**Task statement**: Search term "linecap": please copy every line of the records below that contains it.

**** Data section

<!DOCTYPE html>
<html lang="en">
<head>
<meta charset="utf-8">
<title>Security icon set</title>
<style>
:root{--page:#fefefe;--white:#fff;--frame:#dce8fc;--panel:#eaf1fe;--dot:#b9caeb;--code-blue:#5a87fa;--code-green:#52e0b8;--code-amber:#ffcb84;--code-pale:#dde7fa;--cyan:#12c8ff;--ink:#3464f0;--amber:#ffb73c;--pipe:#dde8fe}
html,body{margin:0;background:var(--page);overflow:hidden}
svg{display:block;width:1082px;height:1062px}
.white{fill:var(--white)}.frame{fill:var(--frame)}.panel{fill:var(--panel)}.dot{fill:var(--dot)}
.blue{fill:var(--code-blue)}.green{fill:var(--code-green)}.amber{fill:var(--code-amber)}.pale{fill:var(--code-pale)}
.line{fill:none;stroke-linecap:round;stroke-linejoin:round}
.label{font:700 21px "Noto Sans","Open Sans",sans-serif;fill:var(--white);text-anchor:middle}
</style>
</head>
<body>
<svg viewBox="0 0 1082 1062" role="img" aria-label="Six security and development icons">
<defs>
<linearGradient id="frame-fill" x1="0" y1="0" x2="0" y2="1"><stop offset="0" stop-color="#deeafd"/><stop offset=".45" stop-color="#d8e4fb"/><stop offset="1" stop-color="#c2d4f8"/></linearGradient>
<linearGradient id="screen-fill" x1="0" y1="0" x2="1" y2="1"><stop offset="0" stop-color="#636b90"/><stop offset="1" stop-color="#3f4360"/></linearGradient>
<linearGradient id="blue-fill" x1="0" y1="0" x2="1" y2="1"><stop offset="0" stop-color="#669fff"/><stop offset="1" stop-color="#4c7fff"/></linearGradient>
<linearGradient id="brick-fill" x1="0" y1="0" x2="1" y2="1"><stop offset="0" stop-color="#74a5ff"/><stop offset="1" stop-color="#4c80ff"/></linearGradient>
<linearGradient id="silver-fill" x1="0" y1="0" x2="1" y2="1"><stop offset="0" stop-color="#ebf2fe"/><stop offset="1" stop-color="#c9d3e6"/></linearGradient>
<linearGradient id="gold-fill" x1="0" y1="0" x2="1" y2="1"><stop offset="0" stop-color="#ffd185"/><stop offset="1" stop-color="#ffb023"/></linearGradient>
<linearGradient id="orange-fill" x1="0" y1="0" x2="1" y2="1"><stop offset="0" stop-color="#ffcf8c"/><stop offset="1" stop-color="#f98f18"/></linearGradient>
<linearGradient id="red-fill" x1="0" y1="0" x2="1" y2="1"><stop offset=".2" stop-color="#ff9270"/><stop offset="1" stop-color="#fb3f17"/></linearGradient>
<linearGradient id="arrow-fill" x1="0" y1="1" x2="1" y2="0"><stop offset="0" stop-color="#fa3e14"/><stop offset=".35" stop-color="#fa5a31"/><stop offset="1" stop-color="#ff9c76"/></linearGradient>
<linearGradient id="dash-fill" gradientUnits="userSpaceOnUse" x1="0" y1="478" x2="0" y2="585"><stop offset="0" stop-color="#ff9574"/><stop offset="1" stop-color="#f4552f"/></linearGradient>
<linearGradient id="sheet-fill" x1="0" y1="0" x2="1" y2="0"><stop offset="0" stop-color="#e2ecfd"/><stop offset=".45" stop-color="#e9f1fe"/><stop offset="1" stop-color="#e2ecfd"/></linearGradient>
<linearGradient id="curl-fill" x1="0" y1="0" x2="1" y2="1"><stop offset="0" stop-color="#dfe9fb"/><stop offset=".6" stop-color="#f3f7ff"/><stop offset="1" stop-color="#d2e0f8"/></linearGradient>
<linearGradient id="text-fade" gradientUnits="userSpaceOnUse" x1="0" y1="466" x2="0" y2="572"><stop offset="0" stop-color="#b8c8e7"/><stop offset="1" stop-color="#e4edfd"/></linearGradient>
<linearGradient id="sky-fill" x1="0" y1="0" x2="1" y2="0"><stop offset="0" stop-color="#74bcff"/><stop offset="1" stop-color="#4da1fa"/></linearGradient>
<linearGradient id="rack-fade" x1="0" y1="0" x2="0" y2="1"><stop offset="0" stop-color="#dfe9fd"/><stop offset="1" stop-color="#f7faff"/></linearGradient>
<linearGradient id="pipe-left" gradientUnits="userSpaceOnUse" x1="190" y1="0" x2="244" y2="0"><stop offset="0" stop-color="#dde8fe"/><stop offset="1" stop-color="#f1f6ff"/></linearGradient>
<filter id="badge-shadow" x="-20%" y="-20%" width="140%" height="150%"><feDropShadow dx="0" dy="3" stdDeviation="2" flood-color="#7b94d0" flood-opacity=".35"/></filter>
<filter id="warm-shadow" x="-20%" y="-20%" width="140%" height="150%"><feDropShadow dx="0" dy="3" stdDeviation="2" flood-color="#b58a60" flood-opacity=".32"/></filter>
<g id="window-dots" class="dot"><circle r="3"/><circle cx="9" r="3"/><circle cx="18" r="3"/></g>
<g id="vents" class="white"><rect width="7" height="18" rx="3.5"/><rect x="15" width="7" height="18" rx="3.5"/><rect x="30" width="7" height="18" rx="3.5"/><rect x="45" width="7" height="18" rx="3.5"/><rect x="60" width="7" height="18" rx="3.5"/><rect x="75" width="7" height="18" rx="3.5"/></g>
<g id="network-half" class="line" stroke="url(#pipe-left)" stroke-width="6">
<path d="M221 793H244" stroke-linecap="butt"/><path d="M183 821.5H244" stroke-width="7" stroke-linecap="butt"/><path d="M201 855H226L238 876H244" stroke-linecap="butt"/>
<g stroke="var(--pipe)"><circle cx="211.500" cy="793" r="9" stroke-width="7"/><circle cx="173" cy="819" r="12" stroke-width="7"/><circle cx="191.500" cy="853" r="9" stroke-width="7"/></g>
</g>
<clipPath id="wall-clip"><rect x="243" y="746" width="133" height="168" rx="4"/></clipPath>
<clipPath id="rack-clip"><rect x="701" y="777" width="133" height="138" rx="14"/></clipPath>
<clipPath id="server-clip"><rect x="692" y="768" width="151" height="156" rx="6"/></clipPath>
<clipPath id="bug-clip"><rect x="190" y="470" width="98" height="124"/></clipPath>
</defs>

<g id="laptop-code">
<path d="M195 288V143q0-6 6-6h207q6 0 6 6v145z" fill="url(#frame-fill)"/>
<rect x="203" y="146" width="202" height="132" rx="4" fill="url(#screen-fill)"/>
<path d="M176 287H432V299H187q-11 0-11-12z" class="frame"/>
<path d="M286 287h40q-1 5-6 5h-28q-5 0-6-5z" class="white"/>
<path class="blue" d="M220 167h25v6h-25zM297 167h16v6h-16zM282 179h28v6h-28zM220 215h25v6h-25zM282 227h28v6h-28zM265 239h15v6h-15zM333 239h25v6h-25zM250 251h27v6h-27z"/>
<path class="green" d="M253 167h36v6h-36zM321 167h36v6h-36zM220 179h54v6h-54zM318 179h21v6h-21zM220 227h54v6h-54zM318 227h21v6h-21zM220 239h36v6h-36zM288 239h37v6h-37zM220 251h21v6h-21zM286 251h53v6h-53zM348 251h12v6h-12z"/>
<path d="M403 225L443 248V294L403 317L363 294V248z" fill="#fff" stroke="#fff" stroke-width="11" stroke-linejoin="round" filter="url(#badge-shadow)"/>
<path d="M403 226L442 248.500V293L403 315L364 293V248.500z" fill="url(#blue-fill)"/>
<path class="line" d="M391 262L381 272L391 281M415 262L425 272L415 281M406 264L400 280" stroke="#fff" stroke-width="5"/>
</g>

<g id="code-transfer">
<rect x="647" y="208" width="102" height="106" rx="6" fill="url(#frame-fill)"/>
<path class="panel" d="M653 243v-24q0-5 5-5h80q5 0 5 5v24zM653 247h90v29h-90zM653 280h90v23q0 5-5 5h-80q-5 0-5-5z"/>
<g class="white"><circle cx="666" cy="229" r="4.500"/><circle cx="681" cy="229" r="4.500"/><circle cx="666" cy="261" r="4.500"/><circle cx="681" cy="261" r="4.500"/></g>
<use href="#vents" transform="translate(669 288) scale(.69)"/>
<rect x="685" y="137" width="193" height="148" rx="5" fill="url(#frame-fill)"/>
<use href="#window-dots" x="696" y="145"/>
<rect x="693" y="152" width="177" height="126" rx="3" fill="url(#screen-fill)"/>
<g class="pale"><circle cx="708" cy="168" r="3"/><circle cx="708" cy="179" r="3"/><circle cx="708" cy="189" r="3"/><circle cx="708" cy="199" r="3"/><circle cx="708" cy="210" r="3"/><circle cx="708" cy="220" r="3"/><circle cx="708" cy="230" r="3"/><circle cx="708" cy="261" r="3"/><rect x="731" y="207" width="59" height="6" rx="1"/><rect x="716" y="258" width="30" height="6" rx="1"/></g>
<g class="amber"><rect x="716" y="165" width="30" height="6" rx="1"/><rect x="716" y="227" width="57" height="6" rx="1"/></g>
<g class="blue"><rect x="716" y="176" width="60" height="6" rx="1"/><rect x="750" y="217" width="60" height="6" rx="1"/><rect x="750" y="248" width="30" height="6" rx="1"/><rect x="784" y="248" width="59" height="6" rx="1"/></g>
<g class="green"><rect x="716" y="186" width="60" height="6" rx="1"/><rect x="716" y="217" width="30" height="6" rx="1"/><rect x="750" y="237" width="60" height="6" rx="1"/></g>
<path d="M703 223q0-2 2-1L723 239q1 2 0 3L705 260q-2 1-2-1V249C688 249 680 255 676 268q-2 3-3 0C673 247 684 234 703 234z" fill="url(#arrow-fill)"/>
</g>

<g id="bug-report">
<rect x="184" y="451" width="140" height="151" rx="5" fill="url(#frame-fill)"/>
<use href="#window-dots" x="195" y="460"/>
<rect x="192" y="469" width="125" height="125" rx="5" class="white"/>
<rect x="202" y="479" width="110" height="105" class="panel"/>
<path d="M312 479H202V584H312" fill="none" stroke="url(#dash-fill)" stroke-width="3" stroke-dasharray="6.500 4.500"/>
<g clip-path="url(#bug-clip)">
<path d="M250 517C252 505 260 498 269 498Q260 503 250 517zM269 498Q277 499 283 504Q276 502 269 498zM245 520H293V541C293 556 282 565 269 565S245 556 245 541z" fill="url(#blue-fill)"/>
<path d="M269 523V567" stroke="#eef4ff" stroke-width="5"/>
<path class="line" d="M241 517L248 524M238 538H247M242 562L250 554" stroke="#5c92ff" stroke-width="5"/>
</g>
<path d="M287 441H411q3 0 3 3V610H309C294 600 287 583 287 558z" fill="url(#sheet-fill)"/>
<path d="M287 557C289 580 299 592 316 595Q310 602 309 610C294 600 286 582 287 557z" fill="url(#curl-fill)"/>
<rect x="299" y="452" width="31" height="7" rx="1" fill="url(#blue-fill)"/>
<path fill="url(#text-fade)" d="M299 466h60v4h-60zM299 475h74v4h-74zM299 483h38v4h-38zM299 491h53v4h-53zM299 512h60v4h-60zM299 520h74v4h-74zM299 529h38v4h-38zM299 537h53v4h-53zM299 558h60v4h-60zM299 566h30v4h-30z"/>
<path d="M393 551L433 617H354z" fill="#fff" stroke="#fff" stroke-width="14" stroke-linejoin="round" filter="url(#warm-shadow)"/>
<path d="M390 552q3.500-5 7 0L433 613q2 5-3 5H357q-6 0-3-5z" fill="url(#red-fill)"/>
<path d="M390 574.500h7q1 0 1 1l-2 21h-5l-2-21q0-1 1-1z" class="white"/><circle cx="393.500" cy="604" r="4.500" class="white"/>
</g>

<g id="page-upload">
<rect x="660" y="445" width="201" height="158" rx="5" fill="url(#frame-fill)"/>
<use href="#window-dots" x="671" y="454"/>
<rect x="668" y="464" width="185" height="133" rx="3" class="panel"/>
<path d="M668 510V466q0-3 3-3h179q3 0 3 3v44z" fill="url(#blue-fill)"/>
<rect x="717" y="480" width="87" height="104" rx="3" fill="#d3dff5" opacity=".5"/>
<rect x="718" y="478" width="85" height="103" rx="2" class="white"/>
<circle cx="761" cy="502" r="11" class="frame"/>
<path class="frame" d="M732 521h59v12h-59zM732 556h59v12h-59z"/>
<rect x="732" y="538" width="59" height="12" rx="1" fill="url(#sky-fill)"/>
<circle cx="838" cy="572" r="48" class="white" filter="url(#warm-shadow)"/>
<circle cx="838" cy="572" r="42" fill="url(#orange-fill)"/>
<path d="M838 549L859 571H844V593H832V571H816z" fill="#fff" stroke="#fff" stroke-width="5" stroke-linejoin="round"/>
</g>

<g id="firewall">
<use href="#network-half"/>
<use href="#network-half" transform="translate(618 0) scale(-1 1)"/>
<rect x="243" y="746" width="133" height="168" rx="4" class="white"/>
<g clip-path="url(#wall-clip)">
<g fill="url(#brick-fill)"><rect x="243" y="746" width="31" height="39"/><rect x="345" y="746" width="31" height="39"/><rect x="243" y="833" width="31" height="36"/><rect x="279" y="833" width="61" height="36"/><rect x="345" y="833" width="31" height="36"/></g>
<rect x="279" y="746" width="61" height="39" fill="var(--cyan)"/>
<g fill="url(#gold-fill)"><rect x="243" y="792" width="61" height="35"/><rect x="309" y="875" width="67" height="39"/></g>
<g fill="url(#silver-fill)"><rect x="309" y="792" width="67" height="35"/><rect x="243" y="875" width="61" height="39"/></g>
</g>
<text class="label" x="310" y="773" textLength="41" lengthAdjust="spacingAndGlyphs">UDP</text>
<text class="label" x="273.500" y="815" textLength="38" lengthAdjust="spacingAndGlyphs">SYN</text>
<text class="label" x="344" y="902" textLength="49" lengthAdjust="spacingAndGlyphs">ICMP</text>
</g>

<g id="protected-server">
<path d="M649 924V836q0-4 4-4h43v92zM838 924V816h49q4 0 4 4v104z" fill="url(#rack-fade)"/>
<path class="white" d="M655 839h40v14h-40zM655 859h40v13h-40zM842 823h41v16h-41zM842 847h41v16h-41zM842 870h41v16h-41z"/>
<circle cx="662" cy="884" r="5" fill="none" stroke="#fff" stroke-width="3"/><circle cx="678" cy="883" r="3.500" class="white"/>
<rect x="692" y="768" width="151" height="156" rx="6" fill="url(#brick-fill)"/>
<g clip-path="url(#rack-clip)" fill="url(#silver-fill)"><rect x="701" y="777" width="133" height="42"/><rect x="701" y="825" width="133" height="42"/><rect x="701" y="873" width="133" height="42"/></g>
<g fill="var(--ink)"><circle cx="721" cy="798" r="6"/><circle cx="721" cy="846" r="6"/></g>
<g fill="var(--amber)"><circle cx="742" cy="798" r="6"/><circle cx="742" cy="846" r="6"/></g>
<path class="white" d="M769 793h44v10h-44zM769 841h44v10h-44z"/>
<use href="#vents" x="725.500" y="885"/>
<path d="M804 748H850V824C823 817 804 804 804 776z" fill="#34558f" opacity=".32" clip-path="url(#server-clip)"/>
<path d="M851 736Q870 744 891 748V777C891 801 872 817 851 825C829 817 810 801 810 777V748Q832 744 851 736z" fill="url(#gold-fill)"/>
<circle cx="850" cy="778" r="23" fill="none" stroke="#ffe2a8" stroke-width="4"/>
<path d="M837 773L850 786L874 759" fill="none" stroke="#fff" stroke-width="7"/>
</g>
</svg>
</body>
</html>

********

**Reply**:
.line{fill:none;stroke-linecap:round;stroke-linejoin:round}
<path d="M221 793H244" stroke-linecap="butt"/><path d="M183 821.5H244" stroke-width="7" stroke-linecap="butt"/><path d="M201 855H226L238 876H244" stroke-linecap="butt"/>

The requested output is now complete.